The Metrolinx Board’s role appears to be, in some cases, to make recommendations to the Minister of Transportation about projects that should be undertaken. The Minister may (or may not) then assign these and/or other projects back to Metrolinx for execution although it is unclear just how much control the Board can exercise from that point forward. If the Minister wants a subway to Barrie, and wants to pay for it, it is unclear whether the Board can do anything about it.
That seems fairly simple, but there are many other steps. Before we even get to a Metrolinx Board recommendation, proposals must be vetted through a “Benefits Case” Analysis (the quotation marks are in the Metrolinx document) to determine whether the scheme fits into the fiscal and policy framework. The operation of this analysis is not defined, and there is no way to know whether it is inherently biased in any way. Of particular concern is the question of how alternatives get on the table, and what would actually be analysed.

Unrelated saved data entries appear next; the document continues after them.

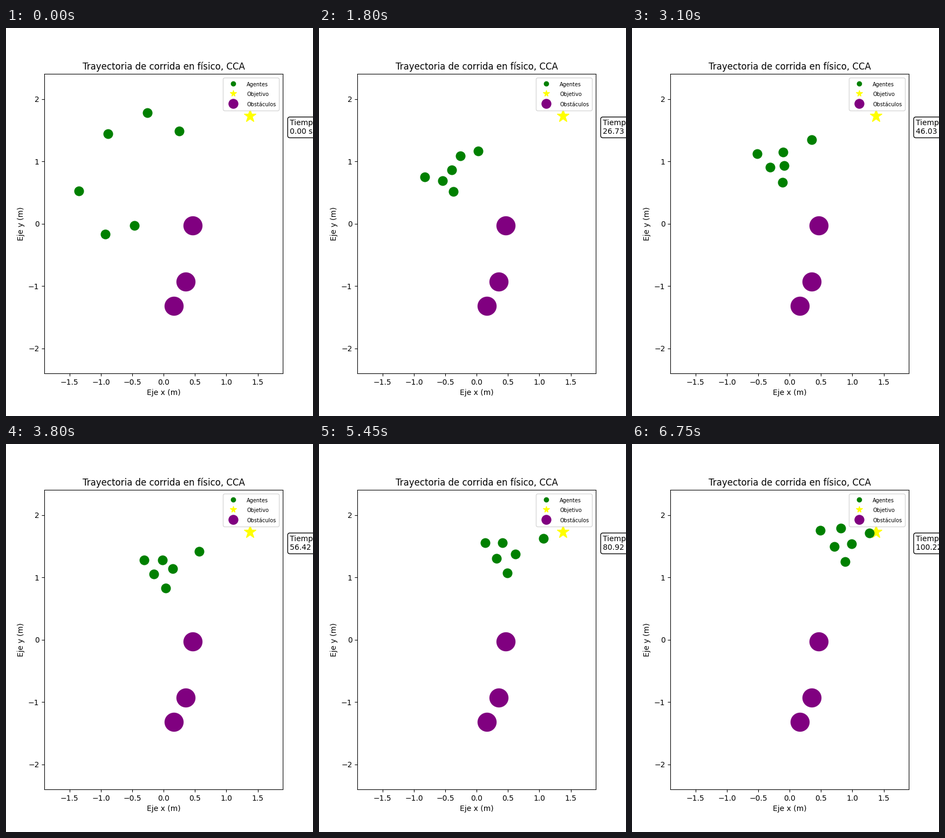
A matplotlib script that plays this animation: 569 by 719 pixels, repeating every 6800 ms.

```python
import numpy as np
import matplotlib.pyplot as plt
from matplotlib.animation import FuncAnimation

FRAMES, STEP = 136, 50
SECONDS_PER_FRAME = 0.7424
WIDTH, HEIGHT = 569, 719

# Gather, regroup, turn, then drift to the goal; the leader comes last
KEYS = np.array([0, 22, 49, 76, 135])
ROUTES = [
    [(135, 302), (180, 295), (211, 252), (256, 215), (349, 160)],
    [(189, 196), (231, 244), (260, 271), (309, 231), (407, 185)],
    [(262, 157), (255, 235), (273, 237), (290, 215), (387, 156)],
    [(238, 366), (239, 307), (265, 300), (296, 267), (395, 218)],
    [(184, 382), (215, 294), (241, 274), (274, 241), (375, 190)],
    [(321, 191), (285, 238), (312, 215), (358, 199), (440, 165)],
]
OBSTACLES = [(346, 366), (333, 470), (311, 515)]
GOAL = [(452, 163)]


def metres(points):
    """Canvas pixels to axis units."""
    return (np.array(points) - (292.1, 362.6)) / (116.25, -115.5)


points = metres(ROUTES)
gaps = np.diff(KEYS)
speed = np.diff(points, axis=1) / gaps[:, None]

# Harmonic mean slopes keep every leg free of overshoot
before, after = speed[:, :-1], speed[:, 1:]
product = before * after
slopes = np.zeros_like(points)
slopes[:, 0], slopes[:, -1] = speed[:, 0], speed[:, -1]
np.divide(2 * product, before + after, out=slopes[:, 1:-1], where=product > 0)
slopes[-1, -1] = 0  # the leader brakes at the goal


def positions(frame):
    k = min(np.searchsorted(KEYS, frame, side="right"), len(gaps)) - 1
    s = (frame - KEYS[k]) / gaps[k]
    ease = s * s * (3 - 2 * s)
    bend = slopes[:, k] * (1 - s) - slopes[:, k + 1] * s
    return (points[:, k] * (1 - ease) + points[:, k + 1] * ease
            + gaps[k] * s * (1 - s) * bend)


fig = plt.figure(figsize=(WIDTH / 100, HEIGHT / 100), dpi=100)
ax = fig.add_axes([71.25 / WIDTH, 79.2 / HEIGHT, 441.75 / WIDTH, 554.4 / HEIGHT])
ax.set(xlim=(-1.9, 1.9), ylim=(-2.4, 2.4), xlabel="Eje x (m)",
       ylabel="Eje y (m)", title="Trayectoria de corrida en físico, CCA")

agents, = ax.plot([], [], "o", color="green", ms=12, label="Agentes", zorder=3)
ax.plot(*metres(GOAL).T, "*", color="yellow", ms=17, label="Objetivo")
ax.plot(*metres(OBSTACLES).T, "o", color="purple", ms=24.5, label="Obstáculos")
legend = ax.legend(loc="upper right", markerscale=0.5)
plt.setp(legend.get_texts(), fontsize=7)
clock = ax.text(1.03, 0.8, "", transform=ax.transAxes,
                bbox=dict(boxstyle="round", facecolor="white"))


def update(frame):
    agents.set_data(*positions(frame).T)
    clock.set_text(f"Tiempo:\n{frame * SECONDS_PER_FRAME:.2f} s")
    return agents, clock


anim = FuncAnimation(fig, update, frames=FRAMES, interval=STEP,
                     repeat=True, repeat_delay=0)
plt.show()
```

There are also Alternative Financing & Procurement Analyses that will look at how a scheme might be financed and delivered.
At this point we are only at the Metrolinx Annual Plan and related processes. The Board’s recommendations go off to Queen’s Park for incorporation in the Budget, and after a sufficiently lengthy wait, a project may or may not be approved. Then it has to go through procurement which may very well land back in the hands of the original proponent agency (the TTC would likely build subways, for example) even though title to the resulting infrastructure would rest with Metrolinx.

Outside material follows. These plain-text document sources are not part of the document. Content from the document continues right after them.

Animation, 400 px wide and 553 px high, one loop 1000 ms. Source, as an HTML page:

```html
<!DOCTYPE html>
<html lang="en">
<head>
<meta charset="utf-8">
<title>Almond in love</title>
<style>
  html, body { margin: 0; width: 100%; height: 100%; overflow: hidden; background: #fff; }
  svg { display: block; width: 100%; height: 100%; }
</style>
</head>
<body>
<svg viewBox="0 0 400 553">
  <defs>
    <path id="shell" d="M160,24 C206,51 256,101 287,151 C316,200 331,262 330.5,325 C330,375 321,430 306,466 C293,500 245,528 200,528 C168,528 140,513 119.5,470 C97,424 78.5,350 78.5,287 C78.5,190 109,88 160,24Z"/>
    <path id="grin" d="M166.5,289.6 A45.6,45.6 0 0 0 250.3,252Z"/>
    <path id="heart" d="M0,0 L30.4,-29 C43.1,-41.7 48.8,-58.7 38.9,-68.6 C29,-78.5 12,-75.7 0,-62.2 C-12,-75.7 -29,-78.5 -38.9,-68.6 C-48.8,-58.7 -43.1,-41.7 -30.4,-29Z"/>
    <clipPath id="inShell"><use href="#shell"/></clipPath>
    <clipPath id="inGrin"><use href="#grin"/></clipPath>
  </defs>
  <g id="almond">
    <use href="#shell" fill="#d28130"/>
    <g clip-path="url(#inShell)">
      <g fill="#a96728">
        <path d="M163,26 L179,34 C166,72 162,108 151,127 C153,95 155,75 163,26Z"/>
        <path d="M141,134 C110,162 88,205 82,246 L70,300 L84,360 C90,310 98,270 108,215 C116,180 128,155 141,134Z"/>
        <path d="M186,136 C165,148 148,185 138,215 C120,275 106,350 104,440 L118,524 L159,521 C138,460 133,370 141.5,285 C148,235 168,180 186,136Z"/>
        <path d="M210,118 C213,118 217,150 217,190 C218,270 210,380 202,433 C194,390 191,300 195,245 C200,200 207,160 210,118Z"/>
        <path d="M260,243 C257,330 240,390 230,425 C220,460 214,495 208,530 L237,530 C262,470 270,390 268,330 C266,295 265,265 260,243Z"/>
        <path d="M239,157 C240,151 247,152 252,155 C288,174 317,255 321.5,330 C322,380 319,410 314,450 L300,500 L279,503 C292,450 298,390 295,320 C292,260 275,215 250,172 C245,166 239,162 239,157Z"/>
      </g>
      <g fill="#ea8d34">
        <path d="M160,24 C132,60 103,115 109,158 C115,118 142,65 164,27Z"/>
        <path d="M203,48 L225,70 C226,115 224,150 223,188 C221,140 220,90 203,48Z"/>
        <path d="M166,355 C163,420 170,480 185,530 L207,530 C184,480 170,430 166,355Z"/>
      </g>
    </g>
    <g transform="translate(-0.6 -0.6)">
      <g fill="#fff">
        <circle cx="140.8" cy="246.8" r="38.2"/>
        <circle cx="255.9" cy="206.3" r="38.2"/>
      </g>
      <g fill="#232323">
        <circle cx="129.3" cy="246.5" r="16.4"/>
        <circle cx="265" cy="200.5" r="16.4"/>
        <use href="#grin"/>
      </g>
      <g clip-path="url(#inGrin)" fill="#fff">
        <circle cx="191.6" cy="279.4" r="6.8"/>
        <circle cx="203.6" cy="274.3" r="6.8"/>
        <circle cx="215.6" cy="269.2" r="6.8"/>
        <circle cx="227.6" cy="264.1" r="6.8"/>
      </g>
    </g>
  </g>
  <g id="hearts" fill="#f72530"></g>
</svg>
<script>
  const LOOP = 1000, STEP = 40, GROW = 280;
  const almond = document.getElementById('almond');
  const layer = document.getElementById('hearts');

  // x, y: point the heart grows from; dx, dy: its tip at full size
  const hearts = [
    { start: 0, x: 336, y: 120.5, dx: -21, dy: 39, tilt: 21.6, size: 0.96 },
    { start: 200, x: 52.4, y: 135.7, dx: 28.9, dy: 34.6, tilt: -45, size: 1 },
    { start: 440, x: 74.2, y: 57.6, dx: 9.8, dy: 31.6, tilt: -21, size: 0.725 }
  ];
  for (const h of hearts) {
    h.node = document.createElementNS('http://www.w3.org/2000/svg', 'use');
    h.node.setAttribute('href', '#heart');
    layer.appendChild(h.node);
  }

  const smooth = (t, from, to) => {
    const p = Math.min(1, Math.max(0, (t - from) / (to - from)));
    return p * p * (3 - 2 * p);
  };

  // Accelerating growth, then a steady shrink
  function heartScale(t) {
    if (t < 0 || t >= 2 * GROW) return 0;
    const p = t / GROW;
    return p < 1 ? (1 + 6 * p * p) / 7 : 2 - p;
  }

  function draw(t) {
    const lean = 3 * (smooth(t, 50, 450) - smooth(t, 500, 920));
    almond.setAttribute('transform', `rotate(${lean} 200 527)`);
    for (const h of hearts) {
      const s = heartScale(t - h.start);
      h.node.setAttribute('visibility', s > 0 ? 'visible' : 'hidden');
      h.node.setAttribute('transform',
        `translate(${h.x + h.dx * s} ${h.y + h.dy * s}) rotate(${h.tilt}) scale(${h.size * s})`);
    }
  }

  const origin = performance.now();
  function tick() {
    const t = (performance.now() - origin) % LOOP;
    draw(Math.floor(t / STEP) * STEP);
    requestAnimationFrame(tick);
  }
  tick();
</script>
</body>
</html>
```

Other agencies who get their oar in are Infrastructure Ontario and other affected Ministries such as Environment and Transportation. The whole process makes Environmental Assessments, even the old long process, look like a walk in the park. I leave it to the serious policy wonks to read the report and write a 25-word explanation.

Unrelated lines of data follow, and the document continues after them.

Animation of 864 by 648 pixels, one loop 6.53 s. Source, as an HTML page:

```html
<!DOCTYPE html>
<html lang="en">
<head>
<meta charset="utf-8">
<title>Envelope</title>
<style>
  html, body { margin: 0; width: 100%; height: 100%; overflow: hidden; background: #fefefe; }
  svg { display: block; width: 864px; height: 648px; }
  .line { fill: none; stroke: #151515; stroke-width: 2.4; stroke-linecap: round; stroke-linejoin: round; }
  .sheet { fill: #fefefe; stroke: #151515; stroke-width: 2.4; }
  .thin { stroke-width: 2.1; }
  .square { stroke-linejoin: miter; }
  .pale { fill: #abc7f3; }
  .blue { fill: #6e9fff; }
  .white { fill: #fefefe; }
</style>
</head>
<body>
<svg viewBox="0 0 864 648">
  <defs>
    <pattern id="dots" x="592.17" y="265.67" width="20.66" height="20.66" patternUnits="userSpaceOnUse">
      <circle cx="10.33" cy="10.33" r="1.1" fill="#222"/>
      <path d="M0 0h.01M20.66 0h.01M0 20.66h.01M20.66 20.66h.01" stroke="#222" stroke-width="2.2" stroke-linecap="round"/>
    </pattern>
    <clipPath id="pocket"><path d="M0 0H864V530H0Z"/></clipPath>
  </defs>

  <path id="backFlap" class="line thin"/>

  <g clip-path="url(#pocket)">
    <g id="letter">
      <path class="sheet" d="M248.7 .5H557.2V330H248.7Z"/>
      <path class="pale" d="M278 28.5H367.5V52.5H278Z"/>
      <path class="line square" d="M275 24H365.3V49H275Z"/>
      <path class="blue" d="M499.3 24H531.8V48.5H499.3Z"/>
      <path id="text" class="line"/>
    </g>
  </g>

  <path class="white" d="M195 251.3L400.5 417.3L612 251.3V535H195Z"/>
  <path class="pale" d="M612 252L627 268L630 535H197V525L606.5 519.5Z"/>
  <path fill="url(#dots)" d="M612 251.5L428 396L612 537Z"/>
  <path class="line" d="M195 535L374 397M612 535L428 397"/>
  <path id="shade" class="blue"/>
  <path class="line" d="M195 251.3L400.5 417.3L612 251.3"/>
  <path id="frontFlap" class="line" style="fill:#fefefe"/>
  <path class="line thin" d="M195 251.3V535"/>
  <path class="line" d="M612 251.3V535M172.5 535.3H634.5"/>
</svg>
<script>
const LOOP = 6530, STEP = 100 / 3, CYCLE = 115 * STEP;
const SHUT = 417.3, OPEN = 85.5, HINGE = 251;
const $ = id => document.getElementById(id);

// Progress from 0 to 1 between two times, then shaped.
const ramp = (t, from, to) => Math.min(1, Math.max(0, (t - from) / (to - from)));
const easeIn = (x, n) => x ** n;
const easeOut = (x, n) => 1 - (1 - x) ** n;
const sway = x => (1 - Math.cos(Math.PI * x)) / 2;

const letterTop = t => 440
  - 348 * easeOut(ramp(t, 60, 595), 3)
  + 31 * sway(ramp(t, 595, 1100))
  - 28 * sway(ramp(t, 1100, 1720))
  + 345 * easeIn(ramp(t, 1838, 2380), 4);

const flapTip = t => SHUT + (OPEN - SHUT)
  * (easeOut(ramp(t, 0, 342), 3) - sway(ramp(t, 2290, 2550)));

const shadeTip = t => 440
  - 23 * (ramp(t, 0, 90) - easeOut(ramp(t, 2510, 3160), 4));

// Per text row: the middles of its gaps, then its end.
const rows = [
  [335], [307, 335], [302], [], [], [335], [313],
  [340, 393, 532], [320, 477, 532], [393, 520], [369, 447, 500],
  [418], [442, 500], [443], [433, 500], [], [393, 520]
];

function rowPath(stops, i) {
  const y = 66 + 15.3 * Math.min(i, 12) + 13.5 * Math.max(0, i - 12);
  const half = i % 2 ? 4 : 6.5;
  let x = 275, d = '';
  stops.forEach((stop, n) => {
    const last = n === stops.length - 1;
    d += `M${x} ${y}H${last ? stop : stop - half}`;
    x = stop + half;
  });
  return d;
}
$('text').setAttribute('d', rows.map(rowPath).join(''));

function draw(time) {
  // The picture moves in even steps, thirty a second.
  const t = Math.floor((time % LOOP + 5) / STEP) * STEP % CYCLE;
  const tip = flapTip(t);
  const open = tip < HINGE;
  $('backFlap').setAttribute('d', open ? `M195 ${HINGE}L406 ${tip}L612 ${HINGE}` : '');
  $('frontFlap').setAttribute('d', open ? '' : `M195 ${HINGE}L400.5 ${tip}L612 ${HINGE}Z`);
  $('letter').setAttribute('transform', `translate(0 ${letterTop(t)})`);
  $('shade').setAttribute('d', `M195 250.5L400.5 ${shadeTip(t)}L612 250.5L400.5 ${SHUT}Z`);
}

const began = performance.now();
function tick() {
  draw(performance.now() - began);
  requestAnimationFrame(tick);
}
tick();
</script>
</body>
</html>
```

One telling addition to the Metrolinx logo is the phrase “An agency of the Government of Ontario”. Don’t let that Board full of municipal politicians fool you, this is a Queen’s Park show. The problem is that the entire process for building a menu of projects, getting approvals, arranging funding and finally building something has a complexity showing that nobody trusts anyone to do things properly. Queen’s Park would rather create a vast machinery to study and administer projects than actually let an agency get on with the job of building a network.
I suspect that the Metrolinx Board already has its marching orders to approve this byzantine process “or else” as a precondition of money flowing for the next round of RTP projects. Indeed, a Benefits Case Analysis is already in the pipeline for seven projects (SRT extension/renovation, VIVA, Eglinton, Finch, Sheppard, GO Lakeshore, Yonge North) even though we don’t even know what these projects will entail. Where is the public input, the Board oversight, if a staff-run process can dictate the structure and fate of a proposal? How can we ensure that the process looks at the network role of each part rather than a narrow project-based focus? How do we have proposals reconsidered when the overhead of going back through the mill could discourage discussion of alternatives?
This scheme is all about vesting control of the transportation plan in Metrolinx staff, consultants and Queen’s Park. It is complex to the point of incomprehensibility, and threatens to undo Metrolinx’ boast of transparency.
The Board should demand a rework of this proposal, but they will likely be too busy with the RTP to pay attention.